--- DATASET Enclosed Below ---

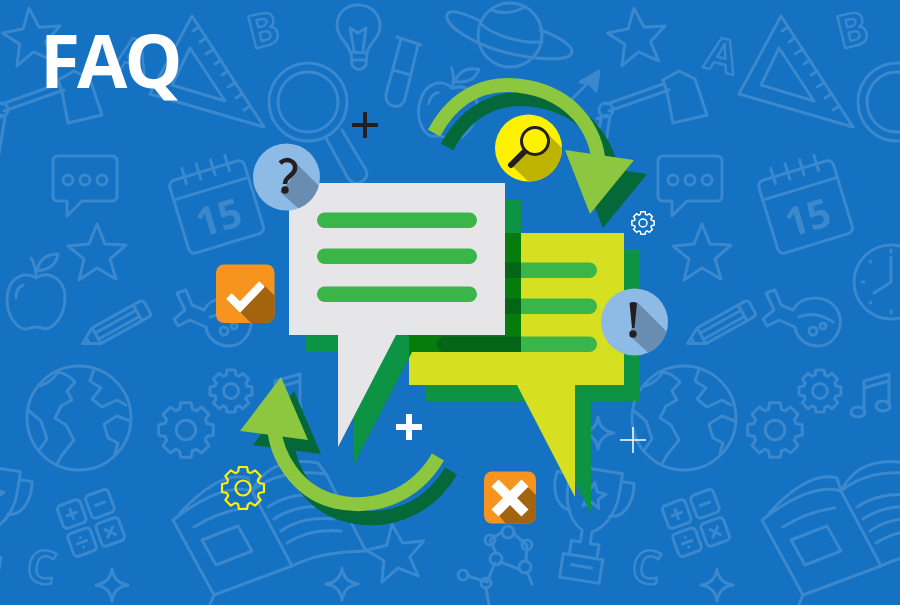
<!DOCTYPE html>
<html lang="en">
<head>
<meta charset="utf-8">
<title>FAQ</title>
<style>
:root{--blue:#1571c1;--doodle:#3a88cd;--paper:#e6e6e8;--lime:#d7df21;--shade:#0c9444;--shade-deep:#067c0c;--line:#3ab54a;--line-deep:#046516;--arrow:#8dc63f;--arrow-shade:#046839;--sky:#8ebbe6;--sky-shade:#698db0;--yellow:#fff200;--yellow-shade:#beb400;--orange:#f7941d;--orange-shade:#a4630f;--ink:#231f20}
*{margin:0;padding:0;box-sizing:border-box}
html,body{width:900px;height:605px;overflow:hidden}
.banner{position:relative;width:900px;height:605px;overflow:hidden;background:var(--blue)}
.banner svg{position:absolute;left:0;top:0}
.title{position:absolute;left:40px;top:23px;font:700 73px/73px "Open Sans","Noto Sans",sans-serif;letter-spacing:-1.5px;color:#fff}
.doodles{fill:none;stroke:var(--doodle);stroke-width:3;stroke-linejoin:round;stroke-linecap:round}
.letter{font:700 46px "Open Sans",sans-serif;stroke-width:2.5}
.date{font:700 40px "Open Sans",sans-serif;fill:var(--doodle);stroke:none}
.tooth{vector-effect:non-scaling-stroke}
.mark{font:700 50px "Open Sans",sans-serif;fill:var(--ink);text-anchor:middle}
</style>
</head>
<body>
<main class="banner">
<svg width="900" height="605" viewBox="0 0 900 605" aria-hidden="true">
<defs>
<path id="tooth" class="tooth" d="M-5-16L-4-21H4L5-16L7.9-14.8"/>
<g id="gear">
<use href="#tooth"/><use href="#tooth" transform="rotate(45)"/><use href="#tooth" transform="rotate(90)"/><use href="#tooth" transform="rotate(135)"/><use href="#tooth" transform="rotate(180)"/><use href="#tooth" transform="rotate(225)"/><use href="#tooth" transform="rotate(270)"/><use href="#tooth" transform="rotate(315)"/>
<circle class="tooth" r="7.5"/>
</g>
<path id="star" d="M0-29L8-9L29-8L13 6L19 26L0 15L-18 27L-13 6L-29-7L-8-9Z"/>
<path id="sparkle" d="M0-16Q2-2 16 0Q2 2 0 16Q-2 2-16 0Q-2-2 0-16Z"/>
<g id="apple">
<path d="M0-16C-12-24-29-16-29 6C-29 24-16 39-6 34Q0 32 6 34C16 38 29 22 29 4C29-16 12-24 0-16ZM0-16Q0-28-5-36M1-23Q4-40 22-40Q20-25 1-23M-20 4Q-20-6-13-9"/>
</g>
<g id="trophy">
<path d="M-26-50H26V-30C26-6 14 8 5 12V24H14V38H-14V24H-5V12C-14 8-26-6-26-30ZM-26-42H-39C-42-20-32-6-20-6M26-42H39C42-20 32-6 20-6M-20 38H20V62H-20ZM-10 48H10"/>
<path d="M0-37L4-28L13-27L6-21L8-12L0-17L-8-12L-6-21L-13-27L-4-28Z"/>
</g>
<g id="school-doodles">
<use href="#star" transform="translate(32 37) rotate(-6)"/>
<g id="desk-lamp">
<path d="M-8 119L2 115M2 104L58 84M4 111L64 90M58 80L74 71L90 79L102 115L68 123L62 92ZM-3 116L-14 160M5 117L-2 160"/>
<circle cx="1" cy="110" r="7"/>
</g>
<path d="M58 156H112Q117 156 117 161V196Q117 201 112 201H82L67 216V201H58Q53 201 53 196V161Q53 156 58 156Z"/>
<g><circle cx="68" cy="180" r="5"/><circle cx="85" cy="180" r="5"/><circle cx="102" cy="180" r="5"/></g>
<use href="#star" x="97" y="253"/>
<g id="pencil" transform="translate(114 326) rotate(-29)">
<path d="M-36 0L-20-9H34Q38-9 38-5V6Q38 9 34 9H-20ZM-20-9V9M27-9V9M-20-3H27M-20 4H27M-30-3V3"/>
</g>
<g id="globe">
<circle cx="79" cy="418" r="52"/>
<path d="M40 386Q52 382 58 372Q68 374 75 382L67 391L72 400L61 406L55 418L66 425L74 440L62 455L57 464M28 410L41 421L47 439L40 449M94 369L90 381L101 388L92 399L102 407L117 400L126 405M130 421L117 416L104 424L108 438L118 443L115 453"/>
</g>
<text class="letter" x="27" y="583" transform="rotate(8 41 565)">C</text>
<g id="math-keys" transform="translate(91 523) rotate(-20)">
<rect x="-27" y="-27" width="24" height="24" rx="4"/><rect x="3" y="-27" width="24" height="24" rx="4"/><rect x="-27" y="3" width="24" height="24" rx="4"/><rect x="3" y="3" width="24" height="24" rx="4"/>
<path d="M-20-15H-10M-15-20V-10M10-15H20M-20 15H-10M-15 10V10M-15 20V20M11 11L19 19M19 11L11 19"/>
</g>
<use href="#sparkle" x="112" y="585"/>
</g>
<g id="study-doodles">
<text class="letter" x="117" y="71" transform="rotate(14 131 55)">A</text>
<g id="set-square">
<path d="M192 16L150 94L264 127ZM190 48L172 85L225 101Z"/>
<path d="M199 27L193 31M206 38L200 42M214 49L206 54M221 60L215 64M228 71L222 75M235 83L228 87M242 94L236 98M250 106L244 110"/>
</g>
<text class="letter" x="248" y="46" transform="rotate(-14 263 30)">B</text>
<g id="magnifier"><circle cx="308" cy="102" r="39"/><circle cx="308" cy="102" r="30"/><path d="M326 138L348 178Q354 186 361 182Q369 178 366 170L342 130"/></g>
<g id="calendar" transform="translate(216 205) rotate(-17)">
<rect x="-39" y="-36" width="78" height="76" rx="6"/><path d="M-39-17H39M-22-45V-29M-7-45V-29M8-45V-29M23-45V-29"/>
<text class="date" x="-24" y="27">15</text>
</g>
<g id="flask"><path d="M177 293L186 290L192 305L204 310C212 295 236 294 247 308C258 325 246 346 229 346C216 346 207 337 206 327L190 320L178 326L174 319L185 310ZM210 317Q227 310 244 322"/><circle cx="224" cy="331" r="4"/><circle cx="234" cy="326" r="3"/></g>
<use href="#gear" transform="translate(186 430) scale(1.3)"/>
<use href="#gear" transform="translate(231 391)"/>
<g id="music-note"><path d="M275 411V381L300 374V405M275 388L300 381"/><ellipse cx="269" cy="412" rx="7" ry="5"/><ellipse cx="294" cy="406" rx="7" ry="5"/></g>
<g id="open-book">
<path d="M173 520L214 595L292 566Q318 552 366 551L326 474Q280 468 252 491Q222 482 173 520ZM252 491L292 566M180 513Q220 470 248 478L252 491Q270 455 318 463L326 474M214 595L210 604M194 527Q220 511 246 508M268 507Q290 492 321 495M274 519Q296 504 328 507M281 531Q302 516 334 519M287 543Q310 528 341 531"/>
<path d="M202 540L238 526L252 551L216 565Z"/>
</g>
</g>
<path id="bubble-tail-left" d="M289 183H505V335H396L338 447V335H289Z"/>
<path id="bubble-tail-right" d="M409 233H624V385H575V497L517 385H409Z"/>
<g id="cycle-arrow-top"><path d="M434 133C456 92 490 80 527 87C571 95 597 128 599 166" fill="none" stroke="currentColor" stroke-width="14"/><path d="M565 150L634 160L590 214Z" fill="currentColor"/></g>
<g id="cycle-arrow-bottom"><path d="M438 457C414 498 370 512 330 500C298 490 276 458 274 426" fill="none" stroke="currentColor" stroke-width="14"/><path d="M281 377L240 431L308 440Z" fill="currentColor"/></g>
<g id="text-lines"><rect width="160" height="15.5" rx="7.7"/><rect y="36" width="160" height="15.5" rx="7.7"/><rect y="74" width="160" height="15.5" rx="7.7"/></g>
<clipPath id="question-disc"><circle cx="286.5" cy="177" r="33.5"/></clipPath>
<clipPath id="exclaim-disc"><circle cx="634.5" cy="322" r="33.5"/></clipPath>
<clipPath id="search-disc"><circle cx="528.5" cy="148" r="33.5"/></clipPath>
<clipPath id="check-tile"><rect x="216" y="264.5" width="58.5" height="58.5" rx="8"/></clipPath>
<clipPath id="cross-tile"><rect x="484" y="471.5" width="52" height="52" rx="8"/></clipPath>
<clipPath id="overlap"><path d="M505 233H521V352H412L409 358V335H505Z"/></clipPath>
</defs>

<g class="doodles">
<use href="#school-doodles"/><use href="#school-doodles" x="605"/>
<use href="#study-doodles"/><use href="#study-doodles" x="589"/>
<use href="#apple" x="36" y="294"/><use href="#apple" transform="translate(449 104) rotate(12)"/>
<g id="light-bulb"><path d="M350 52C348 42 337 38 337 25C337 12 347 5 358 5C370 5 380 13 380 26C380 39 369 42 367 53ZM351 53L352 65Q359 74 366 65L367 53M352 60H366M354 50L350 28L358 33L366 28L363 50"/></g>
<path id="test-tube" d="M397 37L421 45M401 39L386 94Q385 104 393 106Q402 108 405 99L418 45M393 70L411 75"/>
<g id="planet"><circle cx="510" cy="35" r="32"/><path d="M480 21C462 12 449 9 447 15C444 27 480 48 517 55C550 61 571 60 572 52C573 46 558 36 540 30M481 24C494 36 523 44 542 42M491 10Q507 16 523 8"/></g>
<path id="pointer-arrow" d="M560 111L588 83" /><path d="M599 71L596 91L590 84L580 82Z" fill="#3a88cd"/>
<g id="clock"><circle cx="891" cy="282" r="37"/><path d="M891 257V282L874 293M891 250V252M862 282H864M870 261L871 262M870 303L871 302M891 311V313"/></g>
<use href="#trophy" transform="translate(589 519) rotate(9)"/><use href="#trophy" transform="translate(-13 517) rotate(9)"/>
<use href="#sparkle" x="598" y="433"/><use href="#sparkle" x="342" y="584"/><use href="#star" transform="translate(396 553) rotate(-8)"/>
<g id="molecule"><path d="M468 576L487 582L495 563M496 553L490 540L502 532M513 533L527 545L526 561M519 569L500 562M486 588L489 605M527 572L532 584"/><circle cx="463" cy="575" r="5"/><circle cx="486" cy="583" r="5"/><circle cx="496" cy="559" r="6"/><circle cx="490" cy="540" r="5"/><circle cx="508" cy="532" r="6"/><circle cx="527" cy="545" r="5"/><circle cx="525" cy="567" r="6"/></g>
</g>

<g id="cycle-arrows">
<use href="#cycle-arrow-top" x="13" y="14" color="#046839"/><use href="#cycle-arrow-top" color="#8dc63f"/>
<use href="#cycle-arrow-bottom" x="13" y="14" color="#046839"/><use href="#cycle-arrow-bottom" color="#8dc63f"/>
</g>

<g id="speech-bubbles">
<use href="#bubble-tail-right" x="16" y="16" fill="var(--shade)"/>
<use href="#bubble-tail-left" x="16" y="17" fill="var(--shade)"/>
<use href="#bubble-tail-right" fill="var(--lime)"/>
<use href="#text-lines" x="437" y="262.5" fill="var(--line)"/>
<g clip-path="url(#overlap)"><rect x="405" y="230" width="120" height="130" fill="var(--shade-deep)"/><use href="#text-lines" x="437" y="262.5" fill="var(--line-deep)"/></g>
<use href="#bubble-tail-left" fill="var(--paper)"/>
<use href="#text-lines" x="317" y="212.5" fill="var(--line)"/>
</g>

<g id="question-badge"><circle cx="286.5" cy="177" r="33.5" fill="var(--sky)"/><path clip-path="url(#question-disc)" d="M295 162L345 212V250L280 192L290 181Z" fill="var(--sky-shade)"/>
<path d="M280 163C287 157 296 161 295 169C294 176 285 176 285 184" fill="none" stroke="var(--ink)" stroke-width="4.5"/><circle cx="285" cy="190" r="3.7" fill="var(--ink)"/></g>

<g id="exclaim-badge"><circle cx="634.5" cy="322" r="33.5" fill="var(--sky)"/><path clip-path="url(#exclaim-disc)" d="M637 302L700 365V400L630 336Z" fill="var(--sky-shade)"/>
<path d="M629.5 303Q633 301 637 303L634.5 328H632Z" fill="var(--ink)"/><circle cx="633" cy="334" r="3.7" fill="var(--ink)"/></g>

<g id="search-badge"><circle cx="528.5" cy="148" r="33.5" fill="var(--yellow)"/><path clip-path="url(#search-disc)" d="M545 131L590 176V240L511 165L526 150Z" fill="var(--yellow-shade)"/><path d="M525 151L511 165" stroke="var(--ink)" stroke-width="6" stroke-linecap="round"/><circle cx="535" cy="141" r="13.5" fill="var(--yellow)" stroke="var(--ink)" stroke-width="3"/></g>

<g id="check-badge"><rect x="216" y="264.5" width="58.5" height="58.5" rx="8" fill="var(--orange)"/><path clip-path="url(#check-tile)" d="M264 285L290 311V340H268L239 311Z" fill="var(--orange-shade)"/><path d="M229 296L240 307L262 284" fill="none" stroke="#fff" stroke-width="8"/></g>

<g id="cross-badge"><rect x="484" y="471.5" width="52" height="52" rx="8" fill="var(--orange)"/><path clip-path="url(#cross-tile)" d="M527 486L550 509V540H520L495 511Z" fill="var(--orange-shade)"/><path d="M495 483L525 513M525 483L495 513" stroke="#fff" stroke-width="10"/></g>

<g id="accents" fill="none">
<path d="M352 125H378M365 112V138" stroke="var(--ink)" stroke-width="4"/>
<path d="M396 427H422M409 414V440" stroke="#fff" stroke-width="6"/>
<path d="M620 440H646M633 427V453" stroke="#fff" stroke-width="1.5"/>
<use href="#gear" transform="translate(643 223) scale(.53)" stroke="#fff" stroke-width="1.5"/>
<use href="#gear" x="243" y="488" stroke="var(--yellow)" stroke-width="2.2" stroke-linejoin="round"/>
</g>
</svg>
<h1 class="title">FAQ</h1>
</main>
</body>
</html>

--- End of Enclosed DATASET ---

## EXERCISE DETAILS
Go through the material and say how many lines include "gear". The number alone will do.

## WRITTEN SOLUTION
5